instead of that, I would recommend to organize the code in a way that is highly readable, for example:
#First you create helpful variables
filtered_rows = f500["previous_rank"].isnull()
filtered_columns = ["company", "rank", "previous_rank"]
#Then you can access the data by using those variables
null_previous_rank = f500[filtered_rows][filtered_columns]
I would actually try to avoid this double bracket notation  alltogether and stick with df.loc and df.iloc because than it is crystal clear from the syntax that your accessing specific dataframe rows and columns. Syntactically  could also mean a lot of other things depending on the preceeding variable. I personally only use the df notation. And this when I want to access specific columns (or drop the non-referenced ones)
It also leeds to issues, if the problem you are trying to solve gets more complicated. For instance, if you are storing several dataframes in a dictionary, then you would already need 3 pair of consecutive brackets. One pair to access the dataframe in the dictionary, another pair for the rows and the last pair for the columns. This being said, I think it is nonetheless good practice to store row and column filters in separate variables first and combine them in one df.loc call. This is especially helpful for more complex filter conditions. Example:

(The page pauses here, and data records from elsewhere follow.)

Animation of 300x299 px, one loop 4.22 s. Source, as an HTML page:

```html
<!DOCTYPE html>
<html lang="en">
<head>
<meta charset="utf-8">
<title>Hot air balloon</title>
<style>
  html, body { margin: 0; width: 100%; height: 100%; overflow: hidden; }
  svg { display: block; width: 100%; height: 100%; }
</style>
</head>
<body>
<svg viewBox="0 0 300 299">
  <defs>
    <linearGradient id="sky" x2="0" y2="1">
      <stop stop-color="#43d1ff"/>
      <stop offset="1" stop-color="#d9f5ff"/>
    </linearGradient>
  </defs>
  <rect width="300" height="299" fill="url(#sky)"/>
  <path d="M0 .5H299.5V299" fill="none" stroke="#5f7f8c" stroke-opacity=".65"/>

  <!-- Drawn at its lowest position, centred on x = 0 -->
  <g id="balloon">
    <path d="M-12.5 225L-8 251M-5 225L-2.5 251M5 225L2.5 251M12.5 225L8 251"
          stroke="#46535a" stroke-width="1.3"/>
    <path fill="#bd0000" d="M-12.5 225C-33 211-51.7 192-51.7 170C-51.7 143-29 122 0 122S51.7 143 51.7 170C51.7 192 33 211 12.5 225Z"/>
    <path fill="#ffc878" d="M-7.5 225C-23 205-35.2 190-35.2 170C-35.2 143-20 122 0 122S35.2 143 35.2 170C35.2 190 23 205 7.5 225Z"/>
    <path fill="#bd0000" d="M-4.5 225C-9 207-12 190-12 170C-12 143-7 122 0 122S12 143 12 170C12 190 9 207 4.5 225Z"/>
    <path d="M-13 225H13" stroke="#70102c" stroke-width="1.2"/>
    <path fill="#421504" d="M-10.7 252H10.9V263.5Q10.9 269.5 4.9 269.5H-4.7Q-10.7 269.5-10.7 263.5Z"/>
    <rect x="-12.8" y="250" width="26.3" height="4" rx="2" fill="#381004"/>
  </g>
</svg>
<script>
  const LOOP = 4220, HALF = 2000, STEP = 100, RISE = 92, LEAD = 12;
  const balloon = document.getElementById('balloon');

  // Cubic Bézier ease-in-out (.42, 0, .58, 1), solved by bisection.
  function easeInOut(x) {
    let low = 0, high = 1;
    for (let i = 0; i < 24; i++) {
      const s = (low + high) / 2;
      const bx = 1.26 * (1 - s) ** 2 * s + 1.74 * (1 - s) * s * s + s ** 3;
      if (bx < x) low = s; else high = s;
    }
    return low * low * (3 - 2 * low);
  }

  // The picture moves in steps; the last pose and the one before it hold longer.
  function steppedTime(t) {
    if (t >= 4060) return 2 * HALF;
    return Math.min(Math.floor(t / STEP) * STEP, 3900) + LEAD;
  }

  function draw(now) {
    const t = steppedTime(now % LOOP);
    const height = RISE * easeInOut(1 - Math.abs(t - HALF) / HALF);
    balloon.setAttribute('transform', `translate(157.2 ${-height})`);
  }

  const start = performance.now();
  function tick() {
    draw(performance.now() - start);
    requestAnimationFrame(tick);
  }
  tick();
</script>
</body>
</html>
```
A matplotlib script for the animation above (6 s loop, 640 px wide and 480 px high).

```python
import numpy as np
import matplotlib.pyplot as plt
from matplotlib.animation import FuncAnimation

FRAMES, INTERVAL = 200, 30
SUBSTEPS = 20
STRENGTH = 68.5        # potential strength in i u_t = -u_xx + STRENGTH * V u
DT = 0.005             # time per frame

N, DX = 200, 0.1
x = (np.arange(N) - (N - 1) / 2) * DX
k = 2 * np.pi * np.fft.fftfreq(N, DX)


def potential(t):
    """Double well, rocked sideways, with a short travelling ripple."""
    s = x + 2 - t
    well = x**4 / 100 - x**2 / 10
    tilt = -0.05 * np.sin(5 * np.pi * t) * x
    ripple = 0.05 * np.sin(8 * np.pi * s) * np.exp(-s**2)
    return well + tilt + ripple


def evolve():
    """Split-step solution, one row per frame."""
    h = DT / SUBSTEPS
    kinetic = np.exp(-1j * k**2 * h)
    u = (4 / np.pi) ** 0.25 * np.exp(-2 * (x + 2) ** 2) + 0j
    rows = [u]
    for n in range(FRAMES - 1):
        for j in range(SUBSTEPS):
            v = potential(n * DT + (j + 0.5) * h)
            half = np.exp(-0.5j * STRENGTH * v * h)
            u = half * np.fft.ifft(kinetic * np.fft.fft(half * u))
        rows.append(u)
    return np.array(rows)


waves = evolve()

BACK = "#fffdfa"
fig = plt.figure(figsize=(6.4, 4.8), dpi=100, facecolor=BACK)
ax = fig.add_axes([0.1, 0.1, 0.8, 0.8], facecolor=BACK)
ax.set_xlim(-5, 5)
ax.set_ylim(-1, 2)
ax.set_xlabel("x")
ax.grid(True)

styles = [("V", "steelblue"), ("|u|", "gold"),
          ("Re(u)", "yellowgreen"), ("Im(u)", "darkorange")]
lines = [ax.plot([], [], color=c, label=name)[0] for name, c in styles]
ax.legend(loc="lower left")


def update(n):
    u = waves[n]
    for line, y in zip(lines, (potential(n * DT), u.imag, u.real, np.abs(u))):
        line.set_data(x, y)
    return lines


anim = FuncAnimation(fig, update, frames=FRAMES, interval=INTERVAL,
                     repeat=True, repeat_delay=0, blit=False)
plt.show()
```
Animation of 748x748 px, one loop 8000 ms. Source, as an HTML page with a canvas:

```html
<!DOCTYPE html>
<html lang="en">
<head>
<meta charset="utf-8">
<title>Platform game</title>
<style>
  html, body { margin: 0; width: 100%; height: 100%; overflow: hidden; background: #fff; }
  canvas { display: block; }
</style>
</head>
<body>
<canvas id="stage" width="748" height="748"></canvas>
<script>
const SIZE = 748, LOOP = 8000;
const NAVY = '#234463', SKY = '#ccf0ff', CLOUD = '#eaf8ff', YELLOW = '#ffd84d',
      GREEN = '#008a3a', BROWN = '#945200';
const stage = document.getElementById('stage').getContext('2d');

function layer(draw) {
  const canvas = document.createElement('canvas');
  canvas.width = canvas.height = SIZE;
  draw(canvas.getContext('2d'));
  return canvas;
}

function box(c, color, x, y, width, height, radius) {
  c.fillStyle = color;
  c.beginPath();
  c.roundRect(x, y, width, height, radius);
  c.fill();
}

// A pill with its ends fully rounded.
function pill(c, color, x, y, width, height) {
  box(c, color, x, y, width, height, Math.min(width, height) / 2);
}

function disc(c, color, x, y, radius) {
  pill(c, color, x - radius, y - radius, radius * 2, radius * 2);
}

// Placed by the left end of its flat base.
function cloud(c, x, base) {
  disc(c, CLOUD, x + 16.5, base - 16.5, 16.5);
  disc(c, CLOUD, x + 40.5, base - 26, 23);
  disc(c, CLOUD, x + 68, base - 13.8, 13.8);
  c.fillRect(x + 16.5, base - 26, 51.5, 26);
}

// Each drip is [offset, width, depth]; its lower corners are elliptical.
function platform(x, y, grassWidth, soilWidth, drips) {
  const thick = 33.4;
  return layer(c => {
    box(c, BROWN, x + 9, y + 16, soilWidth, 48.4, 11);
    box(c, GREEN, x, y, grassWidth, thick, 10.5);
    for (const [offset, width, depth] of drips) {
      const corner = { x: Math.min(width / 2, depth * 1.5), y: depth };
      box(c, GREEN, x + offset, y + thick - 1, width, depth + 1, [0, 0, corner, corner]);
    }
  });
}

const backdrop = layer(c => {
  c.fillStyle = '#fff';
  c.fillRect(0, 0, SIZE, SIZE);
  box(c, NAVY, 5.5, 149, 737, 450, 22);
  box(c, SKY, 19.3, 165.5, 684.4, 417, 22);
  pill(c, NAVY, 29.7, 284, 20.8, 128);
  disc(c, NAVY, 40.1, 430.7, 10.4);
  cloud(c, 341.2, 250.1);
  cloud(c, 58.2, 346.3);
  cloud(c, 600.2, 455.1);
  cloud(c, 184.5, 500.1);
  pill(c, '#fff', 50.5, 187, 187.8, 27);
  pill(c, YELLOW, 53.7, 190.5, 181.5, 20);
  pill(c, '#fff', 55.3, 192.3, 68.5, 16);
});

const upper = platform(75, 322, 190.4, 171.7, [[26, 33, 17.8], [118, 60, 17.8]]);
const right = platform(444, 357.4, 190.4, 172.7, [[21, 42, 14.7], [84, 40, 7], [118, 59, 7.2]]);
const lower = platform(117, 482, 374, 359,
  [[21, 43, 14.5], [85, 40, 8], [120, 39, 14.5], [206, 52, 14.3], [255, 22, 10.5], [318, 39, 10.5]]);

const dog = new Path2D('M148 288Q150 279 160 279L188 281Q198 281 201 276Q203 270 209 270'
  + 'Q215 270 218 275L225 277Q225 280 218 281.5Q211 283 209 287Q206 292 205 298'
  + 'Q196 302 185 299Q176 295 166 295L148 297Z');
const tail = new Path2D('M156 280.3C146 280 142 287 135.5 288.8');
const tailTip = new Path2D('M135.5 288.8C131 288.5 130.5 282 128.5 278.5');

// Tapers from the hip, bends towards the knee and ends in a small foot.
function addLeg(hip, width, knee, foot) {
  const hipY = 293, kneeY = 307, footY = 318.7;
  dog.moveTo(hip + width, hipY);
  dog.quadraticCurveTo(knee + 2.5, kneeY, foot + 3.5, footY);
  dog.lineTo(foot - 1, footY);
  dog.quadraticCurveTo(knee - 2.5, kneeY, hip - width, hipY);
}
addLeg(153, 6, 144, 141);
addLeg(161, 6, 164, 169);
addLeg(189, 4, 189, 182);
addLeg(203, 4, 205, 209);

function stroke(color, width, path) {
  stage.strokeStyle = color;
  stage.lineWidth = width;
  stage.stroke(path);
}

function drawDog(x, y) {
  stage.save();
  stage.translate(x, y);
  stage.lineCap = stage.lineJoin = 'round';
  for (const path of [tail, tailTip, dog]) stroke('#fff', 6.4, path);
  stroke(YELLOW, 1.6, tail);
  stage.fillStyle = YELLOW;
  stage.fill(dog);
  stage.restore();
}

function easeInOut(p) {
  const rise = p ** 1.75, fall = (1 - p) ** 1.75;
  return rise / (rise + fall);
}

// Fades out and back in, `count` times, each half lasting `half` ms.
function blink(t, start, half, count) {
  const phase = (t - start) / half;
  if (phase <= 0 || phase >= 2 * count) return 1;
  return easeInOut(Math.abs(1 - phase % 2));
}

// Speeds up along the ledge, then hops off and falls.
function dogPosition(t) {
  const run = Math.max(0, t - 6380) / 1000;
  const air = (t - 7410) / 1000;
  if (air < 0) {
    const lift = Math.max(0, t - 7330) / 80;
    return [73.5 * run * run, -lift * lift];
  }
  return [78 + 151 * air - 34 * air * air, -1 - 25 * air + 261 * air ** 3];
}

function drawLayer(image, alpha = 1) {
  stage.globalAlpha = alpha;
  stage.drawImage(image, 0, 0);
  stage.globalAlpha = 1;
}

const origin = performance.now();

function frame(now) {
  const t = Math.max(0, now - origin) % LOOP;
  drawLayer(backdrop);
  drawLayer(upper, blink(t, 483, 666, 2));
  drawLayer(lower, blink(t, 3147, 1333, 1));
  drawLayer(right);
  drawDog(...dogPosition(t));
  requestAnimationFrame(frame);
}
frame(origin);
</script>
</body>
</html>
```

I actually don’t have an issue to understand the logic. I just find quite disturbing to introduce the use of the double brackets out of nowhere (and I couldn’t find the use of the double bracket in the documentation); there is no explicit link between the two brackets (no parenthesis or whatsoever).
But as @htw said, I think I will stick to classical use of the df.loc and df.iloc methods.